What you should do
Throughout the entries below, report every line where "fillStyle" is found.

*** Opening of Information provided ***

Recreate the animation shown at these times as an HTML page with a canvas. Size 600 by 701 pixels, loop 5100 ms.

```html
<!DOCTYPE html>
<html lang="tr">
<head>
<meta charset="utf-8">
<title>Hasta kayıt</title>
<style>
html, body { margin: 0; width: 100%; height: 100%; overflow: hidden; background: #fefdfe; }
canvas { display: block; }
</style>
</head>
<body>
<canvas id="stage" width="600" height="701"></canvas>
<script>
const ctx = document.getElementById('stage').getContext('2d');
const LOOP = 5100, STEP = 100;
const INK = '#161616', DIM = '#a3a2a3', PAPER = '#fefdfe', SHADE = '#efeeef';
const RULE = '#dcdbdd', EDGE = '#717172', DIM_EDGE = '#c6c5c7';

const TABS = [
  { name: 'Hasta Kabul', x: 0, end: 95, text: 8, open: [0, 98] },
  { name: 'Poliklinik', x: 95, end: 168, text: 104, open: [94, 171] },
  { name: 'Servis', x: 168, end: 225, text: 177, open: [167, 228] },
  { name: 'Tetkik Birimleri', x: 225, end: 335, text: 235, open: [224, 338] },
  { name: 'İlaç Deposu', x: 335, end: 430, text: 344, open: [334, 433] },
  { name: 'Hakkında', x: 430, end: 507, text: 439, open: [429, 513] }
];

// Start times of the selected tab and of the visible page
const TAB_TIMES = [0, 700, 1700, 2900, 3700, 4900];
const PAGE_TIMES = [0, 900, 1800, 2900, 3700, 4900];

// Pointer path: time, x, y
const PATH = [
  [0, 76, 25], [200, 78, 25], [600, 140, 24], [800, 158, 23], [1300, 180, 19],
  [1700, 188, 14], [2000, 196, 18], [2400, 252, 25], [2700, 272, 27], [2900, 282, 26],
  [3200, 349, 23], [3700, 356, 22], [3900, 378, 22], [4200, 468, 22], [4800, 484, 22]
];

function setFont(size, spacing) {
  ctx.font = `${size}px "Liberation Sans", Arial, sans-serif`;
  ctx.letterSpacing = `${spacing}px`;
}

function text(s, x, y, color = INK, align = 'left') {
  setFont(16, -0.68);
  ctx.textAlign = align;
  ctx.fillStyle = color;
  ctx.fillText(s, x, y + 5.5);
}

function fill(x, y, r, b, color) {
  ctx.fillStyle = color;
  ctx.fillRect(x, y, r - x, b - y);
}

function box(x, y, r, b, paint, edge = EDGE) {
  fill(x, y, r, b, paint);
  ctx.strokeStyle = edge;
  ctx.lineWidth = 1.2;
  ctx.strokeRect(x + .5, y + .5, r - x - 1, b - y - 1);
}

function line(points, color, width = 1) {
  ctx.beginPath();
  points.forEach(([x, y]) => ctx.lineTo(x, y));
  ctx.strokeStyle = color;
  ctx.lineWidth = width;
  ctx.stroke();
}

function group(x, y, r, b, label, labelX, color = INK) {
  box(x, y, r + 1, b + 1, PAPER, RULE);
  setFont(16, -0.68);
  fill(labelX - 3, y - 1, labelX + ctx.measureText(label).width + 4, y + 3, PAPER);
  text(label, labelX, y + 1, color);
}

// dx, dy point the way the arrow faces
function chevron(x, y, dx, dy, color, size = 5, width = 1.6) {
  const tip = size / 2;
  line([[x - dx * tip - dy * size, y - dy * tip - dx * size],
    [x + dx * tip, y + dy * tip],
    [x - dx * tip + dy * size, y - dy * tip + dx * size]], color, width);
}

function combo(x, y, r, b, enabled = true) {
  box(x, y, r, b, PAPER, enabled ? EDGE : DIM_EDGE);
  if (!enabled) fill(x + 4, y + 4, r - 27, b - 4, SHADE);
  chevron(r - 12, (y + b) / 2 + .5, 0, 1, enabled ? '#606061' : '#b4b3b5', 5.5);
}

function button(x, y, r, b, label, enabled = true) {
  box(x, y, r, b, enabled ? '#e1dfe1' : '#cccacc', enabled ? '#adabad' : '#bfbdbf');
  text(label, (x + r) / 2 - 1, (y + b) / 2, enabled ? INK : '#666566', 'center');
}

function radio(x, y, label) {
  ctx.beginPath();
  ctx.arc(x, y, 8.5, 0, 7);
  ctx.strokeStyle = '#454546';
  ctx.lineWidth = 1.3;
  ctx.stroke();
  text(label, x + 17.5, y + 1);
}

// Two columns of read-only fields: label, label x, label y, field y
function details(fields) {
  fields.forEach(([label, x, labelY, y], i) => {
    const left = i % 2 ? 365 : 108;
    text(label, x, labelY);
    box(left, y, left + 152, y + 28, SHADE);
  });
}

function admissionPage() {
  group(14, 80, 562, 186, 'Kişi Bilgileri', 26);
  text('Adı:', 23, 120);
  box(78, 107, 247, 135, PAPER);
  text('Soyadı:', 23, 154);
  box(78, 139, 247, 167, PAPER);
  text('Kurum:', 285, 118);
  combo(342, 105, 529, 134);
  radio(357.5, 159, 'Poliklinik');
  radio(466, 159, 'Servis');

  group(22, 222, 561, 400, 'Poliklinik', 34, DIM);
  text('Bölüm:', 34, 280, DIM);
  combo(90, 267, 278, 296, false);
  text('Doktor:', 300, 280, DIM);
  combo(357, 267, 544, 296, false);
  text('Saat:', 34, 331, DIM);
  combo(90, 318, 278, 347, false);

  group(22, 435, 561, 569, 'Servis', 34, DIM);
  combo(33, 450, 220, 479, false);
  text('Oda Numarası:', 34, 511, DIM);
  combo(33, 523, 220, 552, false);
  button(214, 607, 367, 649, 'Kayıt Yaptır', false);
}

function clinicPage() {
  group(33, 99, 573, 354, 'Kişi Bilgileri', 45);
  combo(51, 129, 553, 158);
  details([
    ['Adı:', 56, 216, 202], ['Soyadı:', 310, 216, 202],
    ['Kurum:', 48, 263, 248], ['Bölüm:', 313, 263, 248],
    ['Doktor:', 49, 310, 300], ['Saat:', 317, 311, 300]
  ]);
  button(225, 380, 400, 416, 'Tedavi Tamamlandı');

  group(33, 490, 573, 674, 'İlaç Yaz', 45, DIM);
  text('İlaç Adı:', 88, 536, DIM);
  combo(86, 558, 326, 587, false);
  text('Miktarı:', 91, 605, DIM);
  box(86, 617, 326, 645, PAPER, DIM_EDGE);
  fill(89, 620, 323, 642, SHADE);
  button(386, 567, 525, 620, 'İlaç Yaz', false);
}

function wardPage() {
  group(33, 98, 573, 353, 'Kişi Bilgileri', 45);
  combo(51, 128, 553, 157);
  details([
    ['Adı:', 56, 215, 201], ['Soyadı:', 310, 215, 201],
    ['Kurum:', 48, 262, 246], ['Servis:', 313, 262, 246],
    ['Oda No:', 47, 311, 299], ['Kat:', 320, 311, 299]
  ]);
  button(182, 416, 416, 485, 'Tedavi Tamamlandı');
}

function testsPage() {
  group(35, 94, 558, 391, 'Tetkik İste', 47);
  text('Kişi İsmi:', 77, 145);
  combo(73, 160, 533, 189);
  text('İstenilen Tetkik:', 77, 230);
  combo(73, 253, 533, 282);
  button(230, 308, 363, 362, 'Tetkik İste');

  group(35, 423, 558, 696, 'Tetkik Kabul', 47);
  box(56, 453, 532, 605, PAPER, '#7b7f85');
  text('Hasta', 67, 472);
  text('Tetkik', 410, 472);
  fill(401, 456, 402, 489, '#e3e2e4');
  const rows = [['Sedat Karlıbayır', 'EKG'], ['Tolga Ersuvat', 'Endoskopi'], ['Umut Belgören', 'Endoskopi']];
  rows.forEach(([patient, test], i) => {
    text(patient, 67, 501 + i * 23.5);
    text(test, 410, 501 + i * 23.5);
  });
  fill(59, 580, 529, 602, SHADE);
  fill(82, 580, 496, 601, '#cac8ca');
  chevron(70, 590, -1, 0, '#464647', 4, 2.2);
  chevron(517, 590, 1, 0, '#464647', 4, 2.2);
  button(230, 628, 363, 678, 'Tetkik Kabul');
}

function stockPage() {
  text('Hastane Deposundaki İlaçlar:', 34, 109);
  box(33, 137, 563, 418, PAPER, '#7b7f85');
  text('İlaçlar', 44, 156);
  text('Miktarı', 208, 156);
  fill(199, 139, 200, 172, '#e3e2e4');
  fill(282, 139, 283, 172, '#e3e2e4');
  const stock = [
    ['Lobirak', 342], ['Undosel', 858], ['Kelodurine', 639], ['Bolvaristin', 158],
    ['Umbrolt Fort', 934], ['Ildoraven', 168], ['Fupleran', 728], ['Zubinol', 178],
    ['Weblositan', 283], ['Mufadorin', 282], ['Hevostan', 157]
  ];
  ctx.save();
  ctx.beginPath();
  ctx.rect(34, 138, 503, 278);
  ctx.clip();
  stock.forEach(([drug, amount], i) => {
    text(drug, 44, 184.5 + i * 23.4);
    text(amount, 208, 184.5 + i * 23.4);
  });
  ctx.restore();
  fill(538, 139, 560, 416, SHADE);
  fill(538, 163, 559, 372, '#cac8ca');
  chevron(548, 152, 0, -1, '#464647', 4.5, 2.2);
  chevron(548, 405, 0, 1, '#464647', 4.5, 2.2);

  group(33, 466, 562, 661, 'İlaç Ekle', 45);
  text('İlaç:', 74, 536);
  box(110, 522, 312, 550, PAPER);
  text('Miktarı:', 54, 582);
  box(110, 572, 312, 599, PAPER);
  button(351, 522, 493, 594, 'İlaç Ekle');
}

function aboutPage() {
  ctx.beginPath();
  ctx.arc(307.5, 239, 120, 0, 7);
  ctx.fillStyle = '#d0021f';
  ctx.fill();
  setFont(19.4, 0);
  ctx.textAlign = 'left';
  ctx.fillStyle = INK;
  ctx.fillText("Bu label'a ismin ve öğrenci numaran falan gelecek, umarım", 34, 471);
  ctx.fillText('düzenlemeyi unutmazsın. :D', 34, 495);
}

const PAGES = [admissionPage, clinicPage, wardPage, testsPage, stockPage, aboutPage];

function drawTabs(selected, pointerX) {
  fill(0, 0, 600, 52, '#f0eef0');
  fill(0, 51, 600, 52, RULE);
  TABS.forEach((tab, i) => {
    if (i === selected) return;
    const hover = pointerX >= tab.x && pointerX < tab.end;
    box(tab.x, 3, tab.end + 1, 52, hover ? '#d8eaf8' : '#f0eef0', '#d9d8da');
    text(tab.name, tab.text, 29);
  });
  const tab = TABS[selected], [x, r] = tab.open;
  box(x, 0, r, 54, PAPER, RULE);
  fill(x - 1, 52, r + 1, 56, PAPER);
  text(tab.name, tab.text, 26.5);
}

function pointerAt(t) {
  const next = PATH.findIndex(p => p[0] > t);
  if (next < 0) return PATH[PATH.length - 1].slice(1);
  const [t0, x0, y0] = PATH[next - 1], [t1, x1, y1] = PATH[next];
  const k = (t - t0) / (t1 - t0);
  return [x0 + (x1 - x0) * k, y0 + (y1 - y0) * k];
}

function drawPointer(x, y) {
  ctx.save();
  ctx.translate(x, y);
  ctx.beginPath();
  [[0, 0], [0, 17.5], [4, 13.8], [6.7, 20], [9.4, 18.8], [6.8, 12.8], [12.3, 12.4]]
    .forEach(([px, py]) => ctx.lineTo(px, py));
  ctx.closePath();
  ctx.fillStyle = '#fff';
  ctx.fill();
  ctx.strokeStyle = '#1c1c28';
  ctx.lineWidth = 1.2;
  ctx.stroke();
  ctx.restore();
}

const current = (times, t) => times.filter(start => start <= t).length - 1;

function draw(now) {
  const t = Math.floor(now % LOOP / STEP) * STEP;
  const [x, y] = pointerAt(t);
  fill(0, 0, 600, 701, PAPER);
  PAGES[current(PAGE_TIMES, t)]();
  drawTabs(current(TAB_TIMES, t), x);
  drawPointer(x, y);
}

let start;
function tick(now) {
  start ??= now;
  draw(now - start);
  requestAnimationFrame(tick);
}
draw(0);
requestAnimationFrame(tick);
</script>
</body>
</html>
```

*** Close of Information provided ***

Result of this exercise
  ctx.fillStyle = color;
  ctx.fillStyle = color;
  ctx.fillStyle = '#d0021f';
  ctx.fillStyle = INK;
  ctx.fillStyle = '#fff';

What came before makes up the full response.